How Guns N’ Roses Revitalized Rock ‘n’ Roll With Their Debut Album, ‘Appetite for Destruction’
Before all the drama, Guns N' Roses were a kick-ass little rock 'n' roll band. During that initial blast, they created one of the most iconic, not to mention bestselling, debut albums of all time, Appetite for Destruction.
Though the Guns N' Roses story began with a bit of the same hairspray and eye liner as many of the Sunset Strip rockers pulling pretty faces at the time, they were one step ahead of the pack and knew they didn't want to end up another dime-a-dozen dress up band. Street smarts, swagger and the right amount of dirt replaced the glam and put Guns N' Roses front-and-center in the world of hard rock.
After the independent release of the Live Like a Suicide EP in 1986, the buzz on the band was building and major labels came calling. Geffen Records won the prize. After the initial idea of having Paul Stanley produce the album was axed, the band hooked up with producer Mike Clink who would shape the sonic attack of Appetite for Destruction for mass consumption.
The band had an impressive arsenal of 12 great tunes for their debut. From the opening rumble of "Welcome to the Jungle" through the final notes of "Rocket Queen," it's a full-on maximum hard rock 'n' roll ride. Songs like "Mr. Brownstone," "Welcome to the Jungle" and "Nightrain" were far removed from the sleaze-n-grind, "hey baby" lyrics of bands like Poison and Motley Crue, and musically, the band was blistering. With the rock=solid rhythm section of Steven Adler and Duff McKagan, and the twin guitar attack of Slash and Izzy Stradlin, the music alone was a dynamic tour de force. Then there's Axl Rose. Love him or hate him, there is no doubt his vocal style added the fuel to their fire.
Appetite for Destruction was a massive success, spawning three Top 10 hits ("Jungle," "Sweet Child O' Mine," and "Paradise City") and ultimately selling more than 18 million copies. The original Robert Williams cover art was a headline grabber as well, and was banned for "violent content," and later replaced with a different image.
In an interview with Triple M Radio, Slash recalled the writing of material for Appetite: "The songs happened so quickly, they almost wrote themselves, honestly," he said. "I know that [Axl] was always very, very conscientious of the lyrics and might have spent some more time with the lyrics, but the actual arrangements and the music itself would come together within an hour."
So what does Slash think about his landmark debut these days? "Appetite is not what you'd call a favorite record -- it's a good record," he said, "But to me it's still that record that we made at the time when all that s--- was happening.

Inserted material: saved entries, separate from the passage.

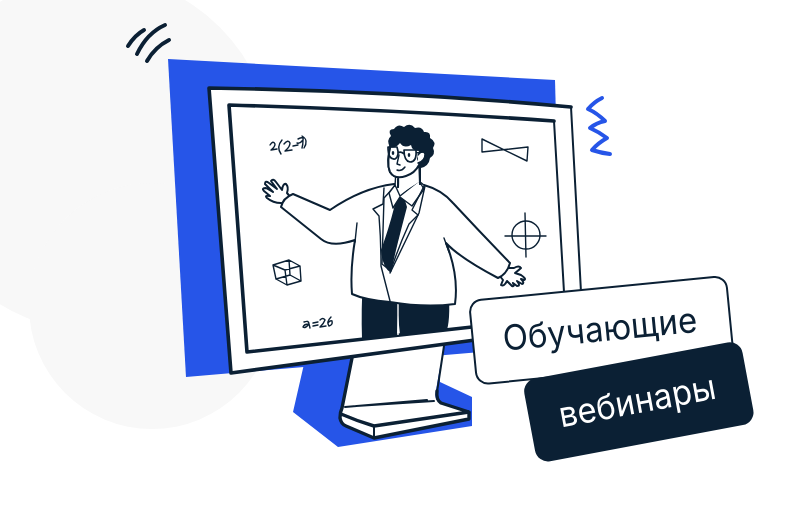
<!DOCTYPE html>
<html lang="ru">
<head>
<meta charset="utf-8">
<title>Обучающие вебинары</title>
<style>
:root {
  --ink: #0b2034;
  --blue: #2655e8;
  --paper: #ffffff;
  --mist: #f8f8f8;
}
html, body { margin: 0; background: var(--paper); overflow: hidden; }
.banner { display: block; width: 800px; height: 513px; }
.mist { fill: var(--mist); }
.blue { fill: var(--blue); }
.paper { fill: var(--paper); }
.ink { fill: var(--ink); }
.line { stroke: var(--ink); stroke-linecap: round; stroke-linejoin: round; }
.open { fill: none; }
.thin { stroke-width: 1.4; }
.mid { stroke-width: 2; }
.bold { stroke-width: 3.4; }
.spring { fill: none; stroke: var(--blue); stroke-width: 4; stroke-linecap: round; stroke-linejoin: round; }
.label { font-family: Inter, "Open Sans", sans-serif; font-size: 35px; font-weight: 400; }
</style>
</head>
<body>
<svg class="banner" viewBox="0 0 800 513">
  <g class="mist" id="backdrop">
    <circle cx="94" cy="153" r="178"/>
    <circle cx="152" cy="306" r="123"/>
  </g>

  <g class="line open" id="dashes" stroke-width="4">
    <path d="M128 46Q135 35 144 30"/>
    <path d="M137 54Q147 33 165 25"/>
    <path d="M147 61Q155 47 169 40"/>
  </g>

  <path class="spring" d="M602 98Q594 102 588 109Q597 113 605 121Q596 123 590 128Q599 132 607 138Q598 143 592 150Q601 153 610 154"/>

  <g class="blue" id="shadow">
    <path d="M168 59L555 80L562 345L186 377Z"/>
    <path d="M304 364L440 345V382L472 397V426L338 447L293 412Z"/>
  </g>

  <g id="stand">
    <path class="paper" d="M351 358L342 410Q338 421 345 426L374 438L469 419V413L438 401Q434 399 436 390L444 345Z"/>
    <path class="line open bold" d="M352 358L342 408Q340 412 340 418Q341 424 346 426L374 438L469 419V413"/>
    <path class="line open bold" d="M341 414Q357 421 374 426L469 412L441 403Q436 400 437 391"/>
    <path class="line open mid" d="M444 346L437 392M374 426V437M345 407L427 400M356 406L434 401"/>
  </g>

  <g id="monitor">
    <path class="paper" d="M209 88Q400 91 571 107L583 325L231 373Z"/>
    <path class="line open" stroke-width="3.6" d="M571 107Q400 91 209 88L231 373L475 340"/>
    <path class="line open mid" d="M571 107L581 292"/>
    <path class="line open" stroke-width="3.6" d="M554 121Q400 110 229 105L247 352L472 327"/>
    <path class="line open mid" d="M554 121L564 292"/>
  </g>

  <g id="formulas" class="line open thin">
    <path d="M270 145Q273 140 275 144Q275 147 271 150L277 149"/>
    <path d="M282 140Q276 147 281 154M284 144Q288 139 290 143Q290 147 285 151L292 150M293 146L298 145"/>
    <path d="M298 139Q304 136 303 140Q300 144 297 143M303 140Q303 145 302 148M302 136Q309 140 304 148"/>
    <path d="M304 322Q309 320 309 324Q305 329 303 327Q304 324 309 324L310 328M313 323L318 322M313 326L318 325M320 320Q323 317 325 320Q324 323 320 327L326 326M331 317Q326 322 329 326Q333 325 332 321Q330 320 328 323"/>
    <path d="M482 139L527 161L528 147L482 152Z"/>
    <circle cx="526" cy="235" r="14"/>
    <path d="M505 236L546 236M525 213L526 257"/>
    <path d="M273 265L289 260L300 266L301 281L287 285L276 279ZM273 265L285 270L300 266M285 270L287 285M289 260L290 275L276 279M290 275L301 281"/>
  </g>

  <g id="teacher">
    <path class="ink" d="M363 278Q361 310 362 339L397 335L398 315L400 335L447 330Q451 315 448 285Z"/>
    <path d="M398 298L398 335" stroke="#fff" stroke-width="1.4"/>

    <g class="line paper mid" id="hands">
      <path d="M287 206L281 203Q273 203 267 198Q264 195 270 196L264 191Q261 188 266 188L273 192L265 184Q265 180 269 183L277 189L271 181Q273 178 276 182L282 190Q283 183 286 184Q289 187 287 193L292 199"/>
      <path d="M499 275L503 280L501 285Q504 287 507 281L512 286Q515 287 513 283L517 286Q521 286 517 281L522 284Q525 283 521 279L524 280Q527 279 521 275L515 273Q519 270 521 268Q519 265 514 268L508 268"/>
    </g>

    <path class="paper line mid" d="M394 184Q362 188 330 210L293 194Q283 198 281 207L321 239Q332 248 355 240Q350 270 352 294Q365 300 390 302Q425 308 455 304Q459 275 446 243Q460 258 498 278Q507 274 510 263Q480 232 453 203Q442 190 424 185Z"/>
    <path class="line open thin" d="M357 223L355 242M444 238L449 252"/>

    <path class="paper line thin" d="M396 170L395 186L384 198L382 264L391 271L419 213L425 186L419 181L420 168Z"/>
    <path class="ink" d="M397 197L404 197L407 207Q402 226 398 242Q394 258 391 273Q382 267 381 250Q389 228 394 208Z"/>
    <path class="line paper thin" d="M395 185L389 193L393 208L400 197L412 206L424 189L419 181L400 196Z"/>
    <path class="line open thin" d="M384 188L383 204L373 209L379 216Q381 240 381 266L390 301M424 186L412 210L418 215L409 224Q398 248 390 273"/>

    <path class="paper line mid" d="M391 143Q386 163 390 172Q395 180 406 176Q416 172 420 163L420 184M399 178L398 187"/>
    <path class="paper" d="M391 146L419 146L419 182L400 194L399 177Q389 177 389 166Z"/>
    <path class="line open mid" d="M391 143Q386 163 390 172Q395 180 406 176Q415 173 419 165M419 158L420 184M398 178L398 187"/>
    <path class="ink" d="M390 147Q386 140 391 136Q387 129 394 129Q398 123 404 127Q410 122 415 128Q422 126 424 132Q431 131 430 138Q437 142 433 148Q436 154 430 158Q429 166 421 168L417 159L419 151Q412 151 411 145Q404 149 400 143Q395 149 390 147Z"/>
    <path class="paper line thin" d="M418 155Q423 149 425 154Q425 161 418 163"/>
    <g class="line open" stroke-width="1.7" id="glasses">
      <path d="M388 147L397 147Q400 156 395 159Q388 160 388 147ZM404 150L416 150Q417 162 410 162Q404 161 404 150ZM398 153Q401 151 404 154M416 153L423 152"/>
    </g>
    <g class="ink">
      <ellipse cx="393" cy="153" rx="1.3" ry="2"/>
      <ellipse cx="409" cy="155" rx="1.3" ry="2"/>
    </g>
    <path class="line open thin" d="M399 155L397 164L400 165M397 170Q401 172 405 167"/>
  </g>

  <g id="title-top" transform="translate(469 301) rotate(-5.6)">
    <rect class="paper line mid" width="258" height="84" rx="12"/>
    <text class="label ink" x="30" y="53" textLength="195" lengthAdjust="spacingAndGlyphs">Обучающие</text>
  </g>
  <g id="title-bottom" transform="translate(522 381) rotate(-10.6)">
    <rect class="ink" width="222" height="84" rx="13"/>
    <text class="label paper" x="30" y="53" textLength="159" lengthAdjust="spacingAndGlyphs">вебинары</text>
  </g>
</svg>
</body>
</html>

I don't see it as being the big record that other people see it as. I'm too close to it." In a 1988 MTV interview, Rose said, "I just want to bury Appetite. I like the album, but I'm sick of it. ... I don't want to live my life through that one album." Time would prove that to be difficult as the band, in whatever form, would arguably never top it.
See Guns N' Roses and Other Rockers in the Top 100 Albums of the '80s